My dad was my friend, my mentor, my confidante and my hero. He had the most wonderful sense of humour and always had a funny story to recite. He suffered from Vascular Dementia and he was so very brave. He knew what was wrong with him and tried to make life easier on his family by staying positive and cheerful as much as he could. The last year of his life was very difficult, not only for my Dad but for my Mother too.
My Dad’s confusion got worse and he could barely concentrate on anything. At one stage my Dad said to me, “Can we just rub all this out and start again, I can’t think anymore”. I replied, “Yes Dad, let’s do that, let”s start again.” My heart was breaking, I knew that my Dad meant he wanted to start the day all over again as he could barely remember anything that was happening, he hadn’t been talking very much that day and he was confused about almost everything going on around him. My Dad fell asleep on his chair, and when he woke up he was bright again and back to his cheery self.
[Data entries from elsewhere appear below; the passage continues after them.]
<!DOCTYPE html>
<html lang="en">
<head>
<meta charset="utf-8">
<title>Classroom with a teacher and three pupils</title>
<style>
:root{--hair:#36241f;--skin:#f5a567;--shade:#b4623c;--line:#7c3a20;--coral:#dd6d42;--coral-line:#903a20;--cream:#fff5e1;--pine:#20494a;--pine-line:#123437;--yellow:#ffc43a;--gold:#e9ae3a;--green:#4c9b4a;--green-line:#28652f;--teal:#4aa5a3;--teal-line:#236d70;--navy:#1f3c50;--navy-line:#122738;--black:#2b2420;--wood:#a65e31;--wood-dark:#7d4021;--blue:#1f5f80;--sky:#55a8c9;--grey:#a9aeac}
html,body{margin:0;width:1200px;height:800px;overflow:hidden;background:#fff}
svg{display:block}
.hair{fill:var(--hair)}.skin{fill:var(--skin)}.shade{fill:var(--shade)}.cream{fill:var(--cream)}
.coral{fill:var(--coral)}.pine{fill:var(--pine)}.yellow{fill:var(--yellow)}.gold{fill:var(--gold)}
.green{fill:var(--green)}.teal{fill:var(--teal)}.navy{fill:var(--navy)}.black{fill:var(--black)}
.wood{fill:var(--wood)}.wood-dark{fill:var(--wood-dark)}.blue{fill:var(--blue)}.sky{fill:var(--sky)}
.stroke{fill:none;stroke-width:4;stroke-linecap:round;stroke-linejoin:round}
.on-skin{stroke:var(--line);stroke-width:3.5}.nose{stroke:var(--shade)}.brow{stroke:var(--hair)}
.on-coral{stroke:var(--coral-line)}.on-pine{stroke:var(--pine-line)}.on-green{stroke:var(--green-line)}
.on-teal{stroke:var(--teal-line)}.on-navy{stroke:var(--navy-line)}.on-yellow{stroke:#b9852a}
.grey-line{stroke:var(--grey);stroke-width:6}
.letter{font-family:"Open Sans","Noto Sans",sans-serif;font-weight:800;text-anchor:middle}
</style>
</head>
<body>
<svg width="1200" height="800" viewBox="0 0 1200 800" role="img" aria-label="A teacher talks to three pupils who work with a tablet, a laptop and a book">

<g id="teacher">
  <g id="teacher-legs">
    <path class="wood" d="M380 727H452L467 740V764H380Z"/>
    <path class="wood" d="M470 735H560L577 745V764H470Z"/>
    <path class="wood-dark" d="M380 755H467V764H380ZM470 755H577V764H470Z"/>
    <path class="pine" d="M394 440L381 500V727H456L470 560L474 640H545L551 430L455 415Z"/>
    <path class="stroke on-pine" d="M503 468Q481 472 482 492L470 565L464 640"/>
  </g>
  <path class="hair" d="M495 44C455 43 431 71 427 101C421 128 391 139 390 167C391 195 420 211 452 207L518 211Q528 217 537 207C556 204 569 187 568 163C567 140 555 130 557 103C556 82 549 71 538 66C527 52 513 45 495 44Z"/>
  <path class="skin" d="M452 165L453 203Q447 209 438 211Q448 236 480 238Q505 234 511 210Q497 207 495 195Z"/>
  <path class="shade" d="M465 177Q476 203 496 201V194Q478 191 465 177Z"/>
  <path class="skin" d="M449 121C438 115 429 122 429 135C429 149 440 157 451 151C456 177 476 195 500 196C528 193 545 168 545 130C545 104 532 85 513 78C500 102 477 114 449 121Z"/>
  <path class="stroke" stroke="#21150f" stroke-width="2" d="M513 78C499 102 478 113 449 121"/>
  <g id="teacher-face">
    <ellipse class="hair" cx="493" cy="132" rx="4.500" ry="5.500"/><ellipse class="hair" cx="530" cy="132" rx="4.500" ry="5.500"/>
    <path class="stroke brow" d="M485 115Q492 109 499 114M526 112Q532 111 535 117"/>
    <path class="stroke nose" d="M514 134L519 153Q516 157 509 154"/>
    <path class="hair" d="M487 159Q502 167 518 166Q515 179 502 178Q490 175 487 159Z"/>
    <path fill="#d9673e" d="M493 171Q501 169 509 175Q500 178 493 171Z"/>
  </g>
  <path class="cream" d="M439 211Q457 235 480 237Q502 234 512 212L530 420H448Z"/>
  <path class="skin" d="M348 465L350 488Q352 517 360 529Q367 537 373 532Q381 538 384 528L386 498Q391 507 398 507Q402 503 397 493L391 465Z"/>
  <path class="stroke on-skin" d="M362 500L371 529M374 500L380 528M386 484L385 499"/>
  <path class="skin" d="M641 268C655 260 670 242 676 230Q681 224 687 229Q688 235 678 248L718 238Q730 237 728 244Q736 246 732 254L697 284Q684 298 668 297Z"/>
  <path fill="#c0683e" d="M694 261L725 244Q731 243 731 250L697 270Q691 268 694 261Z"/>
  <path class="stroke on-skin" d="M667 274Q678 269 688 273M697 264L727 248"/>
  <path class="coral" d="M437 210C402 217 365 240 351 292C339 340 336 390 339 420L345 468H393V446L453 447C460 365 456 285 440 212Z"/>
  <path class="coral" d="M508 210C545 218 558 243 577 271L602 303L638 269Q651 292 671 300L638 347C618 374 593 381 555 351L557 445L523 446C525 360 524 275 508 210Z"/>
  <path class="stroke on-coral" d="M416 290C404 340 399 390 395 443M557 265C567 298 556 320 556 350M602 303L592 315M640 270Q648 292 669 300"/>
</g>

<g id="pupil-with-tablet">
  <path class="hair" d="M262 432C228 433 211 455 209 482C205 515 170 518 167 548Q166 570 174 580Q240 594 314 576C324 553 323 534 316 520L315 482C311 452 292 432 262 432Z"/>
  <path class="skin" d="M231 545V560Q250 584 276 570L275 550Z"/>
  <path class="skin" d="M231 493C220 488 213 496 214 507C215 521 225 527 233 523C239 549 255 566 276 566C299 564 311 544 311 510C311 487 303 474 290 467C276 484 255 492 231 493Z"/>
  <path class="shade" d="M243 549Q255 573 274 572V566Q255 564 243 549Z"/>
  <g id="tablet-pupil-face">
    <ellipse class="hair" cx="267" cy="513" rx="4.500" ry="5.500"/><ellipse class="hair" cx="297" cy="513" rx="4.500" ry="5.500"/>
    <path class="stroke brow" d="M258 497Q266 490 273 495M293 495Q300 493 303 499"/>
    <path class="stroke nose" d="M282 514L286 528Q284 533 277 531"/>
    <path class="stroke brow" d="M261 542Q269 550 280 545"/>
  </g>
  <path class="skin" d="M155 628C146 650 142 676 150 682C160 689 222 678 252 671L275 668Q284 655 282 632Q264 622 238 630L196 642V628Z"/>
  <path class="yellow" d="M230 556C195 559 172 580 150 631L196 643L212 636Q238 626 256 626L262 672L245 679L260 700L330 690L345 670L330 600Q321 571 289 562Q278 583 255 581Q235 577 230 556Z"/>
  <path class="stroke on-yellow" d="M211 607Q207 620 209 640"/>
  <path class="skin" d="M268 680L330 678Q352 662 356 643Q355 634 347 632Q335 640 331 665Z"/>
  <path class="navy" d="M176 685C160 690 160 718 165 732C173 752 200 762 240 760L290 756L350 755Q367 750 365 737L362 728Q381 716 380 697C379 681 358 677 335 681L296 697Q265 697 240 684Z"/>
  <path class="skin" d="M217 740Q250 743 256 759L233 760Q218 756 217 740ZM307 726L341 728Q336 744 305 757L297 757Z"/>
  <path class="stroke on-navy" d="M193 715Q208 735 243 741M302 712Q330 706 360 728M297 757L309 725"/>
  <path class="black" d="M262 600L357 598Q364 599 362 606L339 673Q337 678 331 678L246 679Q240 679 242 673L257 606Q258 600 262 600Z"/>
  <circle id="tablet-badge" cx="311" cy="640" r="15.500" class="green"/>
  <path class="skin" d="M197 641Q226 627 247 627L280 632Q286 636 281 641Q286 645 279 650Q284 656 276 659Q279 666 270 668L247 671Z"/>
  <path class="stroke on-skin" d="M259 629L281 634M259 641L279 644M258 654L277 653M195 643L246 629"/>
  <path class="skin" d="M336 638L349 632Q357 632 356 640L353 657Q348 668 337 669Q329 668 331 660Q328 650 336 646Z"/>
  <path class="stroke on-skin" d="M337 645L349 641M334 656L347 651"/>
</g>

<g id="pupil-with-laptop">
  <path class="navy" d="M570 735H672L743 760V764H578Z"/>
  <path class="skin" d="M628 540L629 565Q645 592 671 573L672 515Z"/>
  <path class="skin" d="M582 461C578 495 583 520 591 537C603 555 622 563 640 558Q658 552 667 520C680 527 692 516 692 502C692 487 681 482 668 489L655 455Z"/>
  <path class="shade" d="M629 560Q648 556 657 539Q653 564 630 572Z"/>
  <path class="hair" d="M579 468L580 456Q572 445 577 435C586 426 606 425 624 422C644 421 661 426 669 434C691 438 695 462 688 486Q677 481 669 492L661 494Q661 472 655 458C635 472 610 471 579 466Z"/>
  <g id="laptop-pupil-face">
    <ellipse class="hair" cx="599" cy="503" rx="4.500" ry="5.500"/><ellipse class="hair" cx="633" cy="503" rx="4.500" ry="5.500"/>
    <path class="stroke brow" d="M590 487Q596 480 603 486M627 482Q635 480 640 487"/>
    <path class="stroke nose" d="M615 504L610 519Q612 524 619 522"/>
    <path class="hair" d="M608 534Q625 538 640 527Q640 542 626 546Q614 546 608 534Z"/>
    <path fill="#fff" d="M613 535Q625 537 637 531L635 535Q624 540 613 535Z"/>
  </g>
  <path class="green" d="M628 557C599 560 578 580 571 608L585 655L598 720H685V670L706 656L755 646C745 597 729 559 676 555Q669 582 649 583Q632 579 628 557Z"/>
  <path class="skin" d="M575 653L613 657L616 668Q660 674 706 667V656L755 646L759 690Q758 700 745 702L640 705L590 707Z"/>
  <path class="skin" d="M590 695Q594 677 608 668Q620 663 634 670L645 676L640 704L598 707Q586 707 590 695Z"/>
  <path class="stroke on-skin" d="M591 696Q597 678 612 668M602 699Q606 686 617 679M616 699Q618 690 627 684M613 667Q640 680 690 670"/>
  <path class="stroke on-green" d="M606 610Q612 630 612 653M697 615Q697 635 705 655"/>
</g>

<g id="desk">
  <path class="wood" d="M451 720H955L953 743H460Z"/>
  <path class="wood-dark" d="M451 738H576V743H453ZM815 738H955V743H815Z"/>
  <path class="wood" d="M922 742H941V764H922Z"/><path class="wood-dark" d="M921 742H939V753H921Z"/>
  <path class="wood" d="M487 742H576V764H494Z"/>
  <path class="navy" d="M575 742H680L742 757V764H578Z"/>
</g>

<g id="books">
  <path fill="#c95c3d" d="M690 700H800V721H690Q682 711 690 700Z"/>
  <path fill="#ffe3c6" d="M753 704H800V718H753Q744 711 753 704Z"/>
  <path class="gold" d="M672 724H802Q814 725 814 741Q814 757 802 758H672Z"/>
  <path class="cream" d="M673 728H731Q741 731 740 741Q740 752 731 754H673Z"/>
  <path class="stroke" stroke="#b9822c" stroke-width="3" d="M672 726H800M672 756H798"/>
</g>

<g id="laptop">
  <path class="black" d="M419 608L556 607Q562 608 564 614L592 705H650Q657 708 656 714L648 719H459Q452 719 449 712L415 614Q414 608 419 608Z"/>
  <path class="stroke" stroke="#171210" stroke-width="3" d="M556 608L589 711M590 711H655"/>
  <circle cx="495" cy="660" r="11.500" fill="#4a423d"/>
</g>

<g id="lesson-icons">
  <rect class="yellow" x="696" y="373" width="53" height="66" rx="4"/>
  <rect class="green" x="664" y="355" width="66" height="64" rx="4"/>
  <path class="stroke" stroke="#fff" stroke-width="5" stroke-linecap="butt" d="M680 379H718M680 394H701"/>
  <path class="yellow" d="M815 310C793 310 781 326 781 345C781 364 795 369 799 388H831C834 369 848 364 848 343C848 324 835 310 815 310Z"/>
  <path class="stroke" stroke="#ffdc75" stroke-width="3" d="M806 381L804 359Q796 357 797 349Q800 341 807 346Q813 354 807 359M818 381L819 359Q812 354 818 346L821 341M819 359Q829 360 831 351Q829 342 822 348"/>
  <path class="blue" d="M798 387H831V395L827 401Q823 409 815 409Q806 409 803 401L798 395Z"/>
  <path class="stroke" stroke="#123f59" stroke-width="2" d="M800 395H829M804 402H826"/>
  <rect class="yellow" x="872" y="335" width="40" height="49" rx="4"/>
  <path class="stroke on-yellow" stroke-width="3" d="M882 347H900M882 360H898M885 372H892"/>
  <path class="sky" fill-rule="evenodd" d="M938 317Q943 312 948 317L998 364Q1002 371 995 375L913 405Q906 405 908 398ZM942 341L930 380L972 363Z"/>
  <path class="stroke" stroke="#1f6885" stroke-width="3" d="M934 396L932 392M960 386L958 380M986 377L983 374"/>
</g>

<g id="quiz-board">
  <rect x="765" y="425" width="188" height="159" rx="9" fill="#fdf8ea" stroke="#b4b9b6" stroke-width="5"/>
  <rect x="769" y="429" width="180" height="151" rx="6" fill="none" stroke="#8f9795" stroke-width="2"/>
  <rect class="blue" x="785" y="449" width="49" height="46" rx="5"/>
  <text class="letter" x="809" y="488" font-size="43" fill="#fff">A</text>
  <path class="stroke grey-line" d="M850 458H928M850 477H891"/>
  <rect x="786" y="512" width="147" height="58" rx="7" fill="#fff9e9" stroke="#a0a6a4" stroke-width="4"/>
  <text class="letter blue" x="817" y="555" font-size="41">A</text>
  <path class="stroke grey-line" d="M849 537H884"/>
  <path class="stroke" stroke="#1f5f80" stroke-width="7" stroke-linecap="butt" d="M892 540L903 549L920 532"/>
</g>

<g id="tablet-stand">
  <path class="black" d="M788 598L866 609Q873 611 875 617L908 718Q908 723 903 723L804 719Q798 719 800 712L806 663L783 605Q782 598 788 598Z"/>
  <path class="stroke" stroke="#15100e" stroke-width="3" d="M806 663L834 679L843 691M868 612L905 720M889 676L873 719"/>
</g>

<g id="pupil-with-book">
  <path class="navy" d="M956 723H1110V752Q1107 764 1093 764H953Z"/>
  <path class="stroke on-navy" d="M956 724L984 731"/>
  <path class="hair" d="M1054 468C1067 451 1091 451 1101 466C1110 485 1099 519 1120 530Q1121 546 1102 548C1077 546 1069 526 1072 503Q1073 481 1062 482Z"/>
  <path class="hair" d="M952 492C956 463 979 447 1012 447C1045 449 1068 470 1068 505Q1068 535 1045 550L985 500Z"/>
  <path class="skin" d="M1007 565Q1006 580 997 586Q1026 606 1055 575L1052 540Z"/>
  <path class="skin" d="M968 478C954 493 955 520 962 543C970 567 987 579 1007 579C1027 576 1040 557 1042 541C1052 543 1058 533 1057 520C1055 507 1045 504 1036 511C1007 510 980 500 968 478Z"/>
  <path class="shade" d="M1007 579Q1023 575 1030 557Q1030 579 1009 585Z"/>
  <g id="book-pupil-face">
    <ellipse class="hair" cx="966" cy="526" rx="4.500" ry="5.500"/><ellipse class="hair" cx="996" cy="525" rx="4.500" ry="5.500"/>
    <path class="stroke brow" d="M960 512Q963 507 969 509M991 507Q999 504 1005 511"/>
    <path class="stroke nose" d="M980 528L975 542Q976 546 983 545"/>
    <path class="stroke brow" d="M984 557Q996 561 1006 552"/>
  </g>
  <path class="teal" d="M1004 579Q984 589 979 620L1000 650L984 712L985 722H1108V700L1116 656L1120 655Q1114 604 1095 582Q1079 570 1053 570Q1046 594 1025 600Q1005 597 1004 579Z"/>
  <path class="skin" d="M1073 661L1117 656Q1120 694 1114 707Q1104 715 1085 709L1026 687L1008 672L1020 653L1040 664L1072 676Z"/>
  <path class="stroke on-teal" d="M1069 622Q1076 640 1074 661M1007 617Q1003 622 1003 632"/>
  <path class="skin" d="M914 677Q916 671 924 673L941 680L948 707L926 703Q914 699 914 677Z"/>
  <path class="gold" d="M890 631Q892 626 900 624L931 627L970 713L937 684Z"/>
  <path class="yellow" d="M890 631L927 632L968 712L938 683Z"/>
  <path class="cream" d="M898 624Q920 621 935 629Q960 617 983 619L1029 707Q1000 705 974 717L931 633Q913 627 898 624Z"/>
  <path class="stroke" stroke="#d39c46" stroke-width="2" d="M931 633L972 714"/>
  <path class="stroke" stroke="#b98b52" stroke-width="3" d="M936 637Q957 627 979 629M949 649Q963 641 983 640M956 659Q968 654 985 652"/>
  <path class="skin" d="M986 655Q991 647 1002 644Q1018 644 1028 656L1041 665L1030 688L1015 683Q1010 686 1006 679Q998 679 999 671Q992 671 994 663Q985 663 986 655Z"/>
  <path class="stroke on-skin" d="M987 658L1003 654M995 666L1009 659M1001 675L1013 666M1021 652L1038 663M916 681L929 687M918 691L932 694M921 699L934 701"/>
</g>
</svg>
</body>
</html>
My Dad asked if he could open his Christmas presents that night, I told him he could open the smaller ones but the larger ones had to be kept for Christmas Day, his reply was, “I wont be here then”. My reply was, “Dad, Christmas is only two weeks away of course you will be here”. My Dad just smiled at me and I smiled back. Later, my mum asked my Dad what he had meant and he told her to ask me because I knew. I think I did know, but there was no way I could acknowledge it, but, yes I knew exactly what my Dad meant.
Less than a week later on the 10th December 2009, my Dad passed away at the age of 81. The devastation felt in our family is indescribable.
Today, on Father’s Day I remember the man who made me laugh, who taught me how to eat Jelly Babies properly, who told stories and a man who gave me a love of nature. This man shared my life’s ups and downs and was always there for me: a wonderful friend who always gave the best advice. I remember the laughter, the fun and the loving man; I remember my Dad.